Miller, A. Whitman, Reynolds, Amanda C., and Minton, Mark S. 2019. "A spherical falling film gas-liquid equilibrator for rapid and continuous measurements of CO2 and other trace gases." Plos One 14 (9):e0222303-e0222303. https://doi.org/10.1371/journal.pone.0222303
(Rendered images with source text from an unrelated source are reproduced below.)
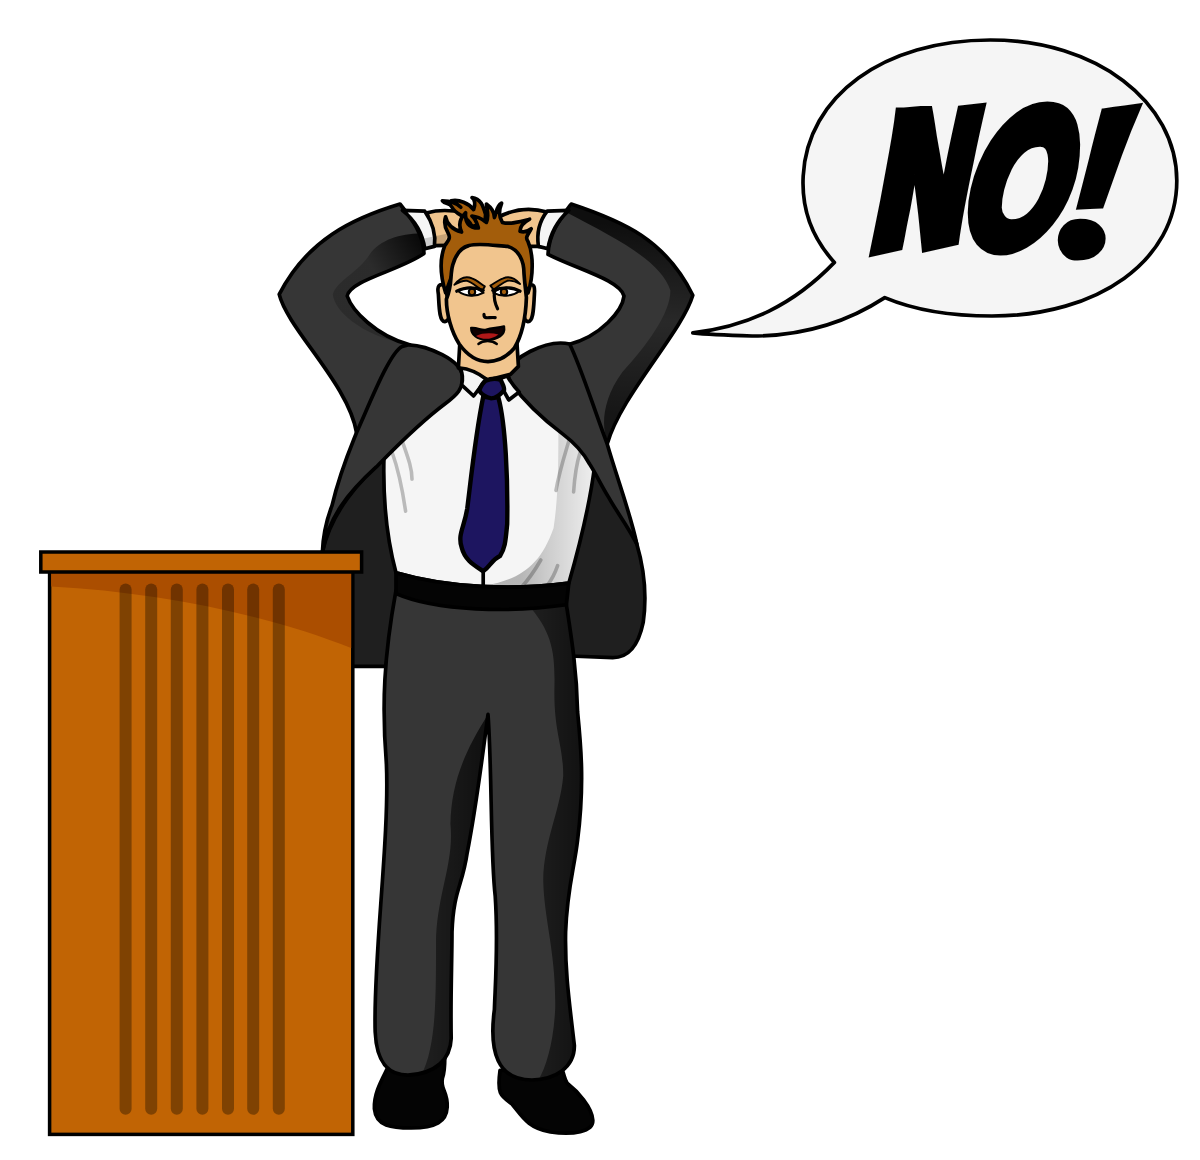
<!DOCTYPE html>
<html lang="en">
<head>
<meta charset="utf-8">
<title>Speaker at the lectern</title>
<link rel="stylesheet" href="https://fonts.googleapis.com/css2?family=Bangers&amp;display=swap">
<style>
:root {
  --paper: #ffffff;
  --ink: #000000;
  --bubble: #f5f5f5;
  --suit: #363636;
  --lining: #1f1f1f;
  --shirt: #f5f5f5;
  --tie: #1d1560;
  --skin: #f1c58e;
  --hair: #a35d0b;
  --lip: #b01818;
  --wood: #c16404;
  --wood-shade: #ab4e00;
}
html, body { margin: 0; padding: 0; overflow: hidden; background: var(--paper); }
.canvas { display: block; width: 1200px; height: 1160px; background: var(--paper); }
.outline { stroke: var(--ink); stroke-width: 4.6; stroke-linejoin: round; stroke-linecap: round; }
.suit { fill: var(--suit); }
.lining { fill: var(--lining); }
.shirt { fill: var(--shirt); }
.tie { fill: var(--tie); stroke-width: 5.5; }
.skin { fill: var(--skin); }
.hair { fill: var(--hair); }
.black { fill: #040404; }
.line { fill: none; }
.crease { fill: none; stroke: #000; stroke-opacity: .24; stroke-width: 4.5; stroke-linecap: round; }
.wood { fill: var(--wood); stroke: var(--ink); stroke-width: 4.4; }
.shout { font-family: "Bangers", Impact, fantasy; font-size: 250px; fill: var(--ink); stroke: var(--ink); stroke-width: 4; }
</style>
</head>
<body>
<svg class="canvas" viewBox="0 0 1500 1450" xmlns="http://www.w3.org/2000/svg" role="img" aria-label="A man in a suit beside a lectern, hands on his head, shouting No!">
  <defs>
    <linearGradient id="shadeRight" x1="0" x2="1" y1="0" y2="0">
      <stop offset="0" stop-color="#000" stop-opacity=".28"/>
      <stop offset="1" stop-color="#000" stop-opacity=".85"/>
    </linearGradient>
    <linearGradient id="shadeLeg" x1="0" x2="1" y1="0" y2="0">
      <stop offset="0" stop-color="#000" stop-opacity=".42"/>
      <stop offset="1" stop-color="#000" stop-opacity=".72"/>
    </linearGradient>
    <linearGradient id="shadeSleeve" gradientUnits="userSpaceOnUse" x1="462" y1="330" x2="528" y2="290">
      <stop offset="0" stop-color="#000" stop-opacity=".2"/>
      <stop offset="1" stop-color="#000" stop-opacity=".9"/>
    </linearGradient>
    <linearGradient id="shadeArm" gradientUnits="userSpaceOnUse" x1="785" y1="520" x2="800" y2="280">
      <stop offset="0" stop-color="#000" stop-opacity=".6"/>
      <stop offset=".5" stop-color="#000" stop-opacity=".25"/>
      <stop offset="1" stop-color="#000" stop-opacity=".75"/>
    </linearGradient>
    <linearGradient id="shadeShirt" gradientUnits="userSpaceOnUse" x1="650" y1="640" x2="742" y2="640">
      <stop offset="0" stop-color="#000" stop-opacity=".26"/>
      <stop offset=".4" stop-color="#000" stop-opacity=".16"/>
      <stop offset="1" stop-color="#000" stop-opacity=".03"/>
    </linearGradient>
    <path id="trouserShape" d="M495,738C480,820 477,880 483,955C487,1050 466,1200 469,1290C471,1334 490,1344 510,1344C545,1342 563,1324 564,1298C563,1250 565,1200 565,1165C567,1112 578,1108 584,1066C596,1005 605,930 610,893C615,960 613,1070 619,1120C623,1180 619,1230 618,1262C611,1315 622,1350 665,1350C694,1349 718,1335 718,1307C712,1255 706,1215 707,1165C709,1110 718,1085 722,1050C731,980 726,930 722,890C721,840 715,800 707,750Z"/>
    <clipPath id="trouserClip"><use href="#trouserShape"/></clipPath>
    <path id="slot" d="M157,737V1386"/>
  </defs>

  <g id="speech-bubble">
    <path class="outline" fill="var(--bubble)" stroke-width="5.5" d="M1043,328C1012,294 1002,256 1004,220C1009,120 1105,50 1238,50C1370,50 1471,127 1471,226C1471,326 1372,395 1240,395C1190,395 1144,388 1106,372C1060,402 1005,420 940,420C910,419 885,418 866,416C935,408 992,381 1043,328Z"/>
    <text class="shout" x="1087" y="318" textLength="306" lengthAdjust="spacingAndGlyphs">NO!</text>
  </g>

  <g id="jacket-lining">
    <path class="outline lining" d="M403,690C414,640 448,602 485,568L500,740L482,833H420L403,690Z"/>
    <path class="outline lining" d="M740,580C770,620 788,652 796,680C806,714 808,750 804,778C797,812 783,822 766,822L712,820L700,740Z"/>
  </g>

  <g id="sleeves">
    <path class="outline suit" d="M500,255C440,273 384,300 349,368C360,412 436,480 446,542L470,560L512,431C470,420 440,388 434,370C438,350 500,338 530,317C529,292 515,274 500,255Z"/>
    <path fill="url(#shadeSleeve)" d="M529,316C510,330 480,336 458,348C442,355 434,362 434,370C440,388 470,420 506,430C450,418 418,388 416,368C420,352 448,340 462,318C475,300 500,292 526,292Z"/>
    <path class="outline suit" d="M714,255C780,277 832,300 866,369C852,416 776,494 759,555L735,560L710,431C752,420 778,388 780,370C775,350 720,336 685,318C686,292 700,274 714,255Z"/>
    <path fill="url(#shadeArm)" d="M715,257C780,279 830,302 864,369C850,414 776,492 759,550C752,535 752,500 778,465C808,432 838,392 838,363C826,326 770,298 709,266Z"/>
  </g>

  <g id="hands">
    <path class="outline skin" d="M534,266C555,260 580,264 600,272L590,306L543,307Z"/>
    <path class="outline skin" d="M684,265C662,259 640,262 622,272L630,308L676,308Z"/>
    <path class="outline shirt" d="M503,263L531,264C542,280 545,294 543,308L531,311C528,290 517,274 503,263Z"/>
    <path class="outline shirt" d="M711,263L684,264C673,278 671,294 673,308L685,311C688,290 699,274 711,263Z"/>
    <path fill="#000" fill-opacity=".17" d="M530,298L560,292L556,304L532,309Z"/>
  </g>

  <g id="shoes" class="outline">
    <path class="black" d="M484,1336C476,1352 467,1368 468,1386C470,1408 490,1410 514,1410C545,1410 558,1402 559,1384C560,1364 550,1362 553,1348C556,1340 556,1332 556,1322Z"/>
    <path class="black" d="M625,1338C621,1368 626,1370 640,1380C653,1396 660,1410 688,1415C716,1419 742,1415 741,1400C740,1384 722,1364 709,1354C705,1348 706,1344 702,1336Z"/>
  </g>

  <g id="trousers">
    <use href="#trouserShape" class="suit"/>
    <g clip-path="url(#trouserClip)" fill="url(#shadeLeg)">
      <path d="M660,756C690,790 694,815 693,860C692,915 704,930 704,970C700,1015 680,1050 679,1100C680,1150 695,1190 694,1260C692,1305 682,1335 672,1352L740,1352V750Z"/>
      <path d="M610,893C580,940 564,980 563,1030C568,1080 545,1120 545,1180C545,1250 545,1310 526,1345H575L600,1100L612,900Z"/>
    </g>
    <use href="#trouserShape" class="outline line"/>
  </g>

  <g id="shirt">
    <path class="outline shirt" d="M576,460C540,500 505,540 480,570C478,640 488,690 495,716C560,735 640,738 711,729C728,670 737,630 743,585C720,540 680,500 634,460Z"/>
    <path fill="url(#shadeShirt)" d="M698,528C698,580 698,620 692,660C675,708 650,724 606,732C650,735 685,733 710,728C728,670 736,630 741,586Z"/>
    <path class="crease" d="M490,565C499,590 504,618 507,639M503,552C510,572 515,585 515,599M712,548C704,575 699,590 695,613M725,566C719,585 718,600 717,615M676,700C668,714 661,724 651,735M697,707C694,716 690,724 684,732"/>
    <path class="outline line" d="M604,712V735"/>
    <path class="outline black" d="M495,716C560,735 640,738 711,729L708,756C640,766 545,764 495,742Z"/>
  </g>

  <g id="jacket-front">
    <path class="outline suit" d="M511,431C535,432 576,450 578,470C579,486 572,493 556,505C520,532 490,564 470,584C435,616 411,646 403,690C404,665 410,645 415,632C425,590 436,565 446,540C462,505 487,440 503,433Z"/>
    <path class="outline suit" d="M634,466C636,450 682,423 712,430C726,458 742,510 759,555C772,600 789,645 796,680C783,655 771,640 761,622C750,604 746,594 737,580C727,562 716,552 704,543C676,522 654,500 638,478Z"/>
  </g>

  <g id="neck-and-tie">
    <path class="outline skin" d="M575,425L573,460L610,475L638,468L648,458L646,425Z"/>
    <path class="outline shirt" d="M575,460C588,461 600,468 608,474L592,495L577,481C579,473 578,466 575,460Z"/>
    <path class="outline shirt" d="M622,474L634,470C640,480 645,486 649,490L636,500L626,482Z"/>
    <path class="outline tie" d="M604,496C594,545 588,605 584,636C580,660 572,668 577,684C581,700 592,706 604,714C613,708 614,700 625,695C632,684 632,674 634,655C635,600 632,530 623,497Z"/>
    <path class="outline tie" d="M607,476C614,473 621,473 626,475C628,480 631,484 630,488C624,495 620,498 614,498C607,497 601,492 599,488C601,483 603,479 607,476Z"/>
  </g>

  <g id="head">
    <path class="outline skin" d="M556,357C549,354 546,357 548,368C549,384 549,402 556,402C562,401 562,394 562,384Z"/>
    <path class="outline skin" d="M660,357C667,354 669,357 668,368C667,384 667,402 660,402C654,401 654,394 655,384Z"/>
    <path class="outline hair" d="M590,283C584,268 570,270 565,259C562,253 557,256 553,251C562,251 570,253 576,259C571,254 568,254 564,251C574,249 586,254 592,262C594,256 594,250 590,247C601,248 604,258 607,268L606,280Z"/>
    <path class="outline hair" d="M557,366C549,340 550,322 556,307C560,301 564,298 560,291C557,286 554,280 557,271C559,282 567,287 577,290C573,282 574,274 582,266C581,278 586,285 598,285C596,279 595,274 590,270C600,271 605,276 608,278C612,270 608,260 608,255C615,260 618,266 618,272C621,265 620,258 627,254C623,264 624,272 628,278C638,281 650,277 662,274C653,279 650,284 650,289C655,291 660,289 664,286C660,294 656,296 660,302C667,318 667,345 660,366L645,330L570,330Z"/>
    <path class="outline skin" d="M586,307C600,303 625,308 635,308C648,312 655,325 655,342C656,356 657,362 658,372C657,402 652,420 643,435C632,448 622,452 610,452C596,452 584,444 574,430C564,414 558,392 558,374C566,355 562,345 566,331C570,317 578,309 586,307Z"/>
    <g id="brows" class="hair" stroke="#000" stroke-width="2.4" stroke-linejoin="round">
      <path d="M568,356C575,347 583,345 590,348C596,350 601,355 606,358L603,363C596,359 591,353 584,351C578,350 573,353 568,356Z"/>
      <path d="M650,355C643,347 636,345 629,348C623,350 618,354 613,357L617,362C624,358 628,353 634,351C640,350 645,352 650,355Z"/>
    </g>
    <g id="eyes" stroke="#000" stroke-width="2.6" stroke-linecap="round">
      <path fill="#fff" d="M573,364C582,358 595,358 604,366C595,371 582,371 573,364Z"/>
      <path fill="#fff" d="M649,364C640,358 625,358 617,366C626,371 640,371 649,364Z"/>
      <circle cx="590" cy="365" r="4" fill="#a35d0b"/>
      <circle cx="630" cy="365" r="4" fill="#a35d0b"/>
      <path fill="none" stroke-width="4" d="M571,364C582,358 595,359 604,363M650,364C640,358 626,359 616,363"/>
    </g>
    <path class="line" stroke="#000" stroke-width="4" stroke-linecap="round" d="M618,365C617,374 619,380 622,386M605,393C605,400 611,396 619,397"/>
    <g id="mouth">
      <path fill="#110000" stroke="#000" stroke-width="3" stroke-linejoin="round" d="M589,410C597,409 602,414 608,412C615,410 623,410 630,408C632,419 622,424 608,425C597,424 589,419 589,410Z"/>
      <path fill="var(--lip)" d="M595,420C603,416 614,416 623,418C614,425 603,425 595,420Z"/>
      <path fill="none" stroke="#000" stroke-width="3" stroke-linecap="round" d="M598,430C604,425 615,425 621,430"/>
    </g>
  </g>

  <g id="lectern">
    <rect class="wood" x="62" y="714" width="379" height="704"/>
    <path fill="var(--wood-shade)" d="M64,716H439V810C340,770 200,740 64,733Z"/>
    <g id="slots" fill="none" stroke="#000" stroke-opacity=".34" stroke-width="15" stroke-linecap="round">
      <use href="#slot"/>
      <use href="#slot" x="32"/>
      <use href="#slot" x="64"/>
      <use href="#slot" x="96"/>
      <use href="#slot" x="128"/>
      <use href="#slot" x="159.500"/>
      <use href="#slot" x="191.500"/>
    </g>
    <rect class="wood" x="51" y="690" width="401" height="25"/>
  </g>
</svg>
</body>
</html>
Use of gas-liquid equilibrators to measure trace gases such as CO2, methane, and radon in water bodies is widespread. Such measurements are critical for understanding a variety of water quality issues such as acidification due to elevated CO2 or other processes related ecosystem metabolism and function. However, because gas-liquid equilibrators rely on generating sufficient surface area for gas exchange between liquid and gas phases, most traditional equilibrators pass water through small orifices or interstitial spaces that rapidly clog in highly productive or turbid waters, conditions that are common in estuaries, coastal bays, and riverine systems. Likewise, in cold temperatures, such equilibrators are subject to freezing. Both situations lead to failure and limit utility, especially for long term, continuous environmental monitoring. Here we describe and test a gas-liquid equilibrator that relies on a continuous falling film of water over a spherical surface to drive gas exchange. Our results demonstrate that this design is accurate in its ability to equilibrate fully to aqueous CO2 concentrations, is functional across a wide range of gas concentrations, and has a response time that is comparable with other equilibrator designs. Because this equilibrator uses free flowing, falling water to produce a surface for gas exchange, our field trials have shown it to be very resistant to clogging and freezing, and therefore well suited to long term deployment in highly productive waters like estuaries where CO2 concentrations fluctuate hourly, daily, and seasonally. When generated across a spherical surface, the falling film is not adversely affected by tilting off vertical, conditions that are common on a ship, small vessel, or buoy.